▶ **WHAT IS NEEDED**
Show the lines below that contain the string "clock".

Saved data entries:
——

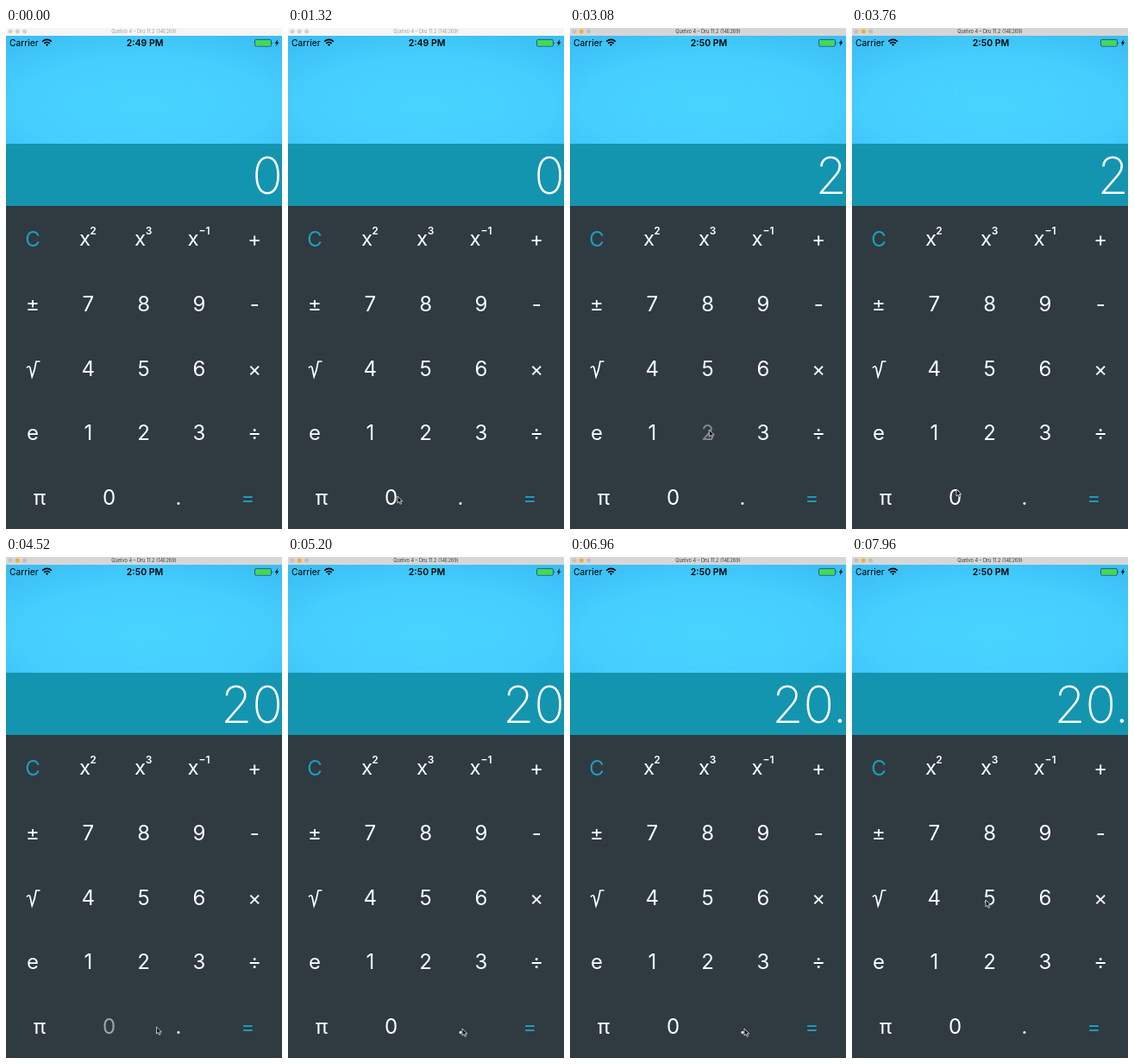
Write an HTML page that moves like this. It is 320 px wide and 580 px high and loops after 8000 ms.

```html
<!DOCTYPE html>
<html lang="en">
<head>
<meta charset="utf-8">
<title>Calculator</title>
<style>
  html, body { margin: 0; width: 100%; height: 100%; overflow: hidden; background: #2f3a41; }
  svg { display: block; width: 100%; height: 100%; font-family: Inter, Roboto, sans-serif; }
  .key { font-size: 24px; fill: #fff; text-anchor: middle; }
  .sup { font-size: 12px; font-weight: 600; }
  .accent { fill: #1c9fbd; }
</style>
</head>
<body>
<svg viewBox="0 0 320 580">
  <defs>
    <radialGradient id="sky" cx="50%" cy="65%" r="75%">
      <stop offset="0" stop-color="#49d4ff"/>
      <stop offset=".6" stop-color="#45cefe"/>
      <stop offset="1" stop-color="#3bbff5"/>
    </radialGradient>
  </defs>
  <rect width="320" height="580" fill="#2f3a41"/>
  <rect y="8" width="320" height="126" fill="url(#sky)"/>
  <rect y="134" width="320" height="72" fill="#1395b0"/>

  <rect id="bar" width="320" height="9"/>
  <circle id="close" cx="5" cy="4" r="2.5"/>
  <circle id="mini" cx="13.3" cy="4" r="2.5"/>
  <circle id="zoom" cx="21.6" cy="4" r="2.5"/>
  <text id="title" x="160" y="6.2" font-size="5.6" text-anchor="middle">Quelvo 4 – Dru 11.2 (14E269)</text>

  <text x="4" y="21" font-size="10.3">Carrier</text>
  <g fill="none" stroke="#000" stroke-width="1.6">
    <path d="M42.2 15.6q5.3-4.4 10.6 0M44.2 17.8q3.3-2.6 6.6 0"/>
    <path d="M47.5 21l-1.7-1.9q1.7-1.2 3.4 0z" fill="#000" stroke="none"/>
  </g>
  <text id="clock" x="161" y="21" font-size="10.5" font-weight="600" text-anchor="middle"></text>
  <rect x="288.5" y="13.4" width="19" height="7.8" rx="1.5" fill="none" stroke="#17363f" stroke-width=".7"/>
  <rect x="289.3" y="14.2" width="17.4" height="6.2" rx=".8" fill="#45d94c"/>
  <path d="M308.6 15.9q1.4 1.4 0 2.8z" fill="#17363f"/>
  <path d="M315.2 13l-3.4 4.8h2l-1 3.4 3.5-4.8h-2.1z"/>

  <text id="display" x="321" y="191.5" font-size="59" font-weight="200" fill="#fff" text-anchor="end"></text>
  <g id="keys"></g>
  <path id="cursor" d="M0 0v8l1.9-1.7 1.3 2.9 1.4-.6-1.3-2.8h2.6z" fill="#111" stroke="#fff" stroke-width=".7"/>
</svg>
<script>
const LOOP = 8000, FADE = 560;
const $ = id => document.getElementById(id);
const keys = {};

function addText(parent, label, x, y, cls) {
  const el = document.createElementNS("http://www.w3.org/2000/svg", "text");
  el.textContent = label;
  el.setAttribute("x", x);
  el.setAttribute("y", y);
  el.setAttribute("class", cls);
  parent.append(el);
  return el;
}

function addRow(labels, first, step, y) {
  labels.forEach((label, i) => {
    if (!label) return;
    const cls = label === "C" || label === "=" ? "key accent" : "key";
    keys[label] = addText($("keys"), label, first + i * step, y, cls);
  });
}

addRow(["C", "", "", "", "+"], 31, 64.3, 252.5);
addRow(["±", "7", "8", "9", "-"], 31, 64.3, 327.5);
addRow(["", "4", "5", "6", "×"], 31, 64.3, 402.5);
addRow(["e", "1", "2", "3", "÷"], 31, 64.3, 477);
addRow(["π", "0", ".", "="], 39, 80.5, 552);

for (const [power, x, dx] of [["2", 91.5, 9.5], ["3", 155.5, 10], ["−1", 217, 13]]) {
  addText($("keys"), "x", x, 252, "key");
  addText($("keys"), power, x + dx, 239.3, "key sup");
}
$("keys").insertAdjacentHTML("beforeend",
  '<path d="M24 393.5Q27 390 28 393.5L30.2 404Q33.5 396 35 386H39.5" fill="none" stroke="#fff" stroke-width="1.7"/>');

const presses = [
  { key: "2", down: 2760, up: 2900, shows: "2" },
  { key: "0", down: 4120, up: 4270, shows: "20" },
  { key: ".", down: 6120, up: 6280, shows: "20." }
];

// time, x, y of the pointer tip
const path = [
  [960, 0, 547], [1240, 127, 542], [1440, 127, 542], [1720, 162, 464],
  [3040, 162, 464], [3560, 122, 533], [3760, 121, 534], [4280, 121, 536],
  [4520, 174.5, 544], [4760, 202, 546], [7000, 202, 546], [7640, 160, 410],
  [7900, 155, 397], [LOOP, 155, 397]
];

const ease = p => p * p * (3 - 2 * p);

function pointerAt(t) {
  const i = path.findIndex(p => p[0] > t);
  if (i < 1) return null;
  const [t0, x0, y0] = path[i - 1], [t1, x1, y1] = path[i];
  const p = ease((t - t0) / (t1 - t0));
  return [x0 + (x1 - x0) * p, y0 + (y1 - y0) * p];
}

function keyOpacity({ down, up }, t) {
  if (t < down) return 1;
  if (t < up) return 0.2;
  return 0.2 + 0.8 * ease(Math.min(1, (t - up) / FADE));
}

function render(t) {
  let value = "0";
  for (const press of presses) {
    if (t >= press.up) value = press.shows;
    keys[press.key].setAttribute("opacity", keyOpacity(press, t));
  }
  $("display").textContent = value;

  const active = t >= presses[0].down;
  $("clock").textContent = active ? "2:50 PM" : "2:49 PM";
  $("bar").setAttribute("fill", active ? "#d6d6d6" : "#f5f5f5");
  $("title").setAttribute("fill", active ? "#3c3c3c" : "#a0a0a0");
  $("close").setAttribute("fill", active ? "#c9bfbd" : "#d0d0d0");
  $("mini").setAttribute("fill", active ? "#f3ad3a" : "#d0d0d0");
  $("zoom").setAttribute("fill", active ? "#bfbfbf" : "#d0d0d0");

  const tip = pointerAt(t);
  $("cursor").setAttribute("visibility", tip ? "visible" : "hidden");
  if (tip) $("cursor").setAttribute("transform", `translate(${tip})`);
}

const start = performance.now();
function tick() {
  render((performance.now() - start) % LOOP);
  requestAnimationFrame(tick);
}
tick();
</script>
</body>
</html>
```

——

▶ **WRITTEN ANSWER**
  <text id="clock" x="161" y="21" font-size="10.5" font-weight="600" text-anchor="middle"></text>
  $("clock").textContent = active ? "2:50 PM" : "2:49 PM";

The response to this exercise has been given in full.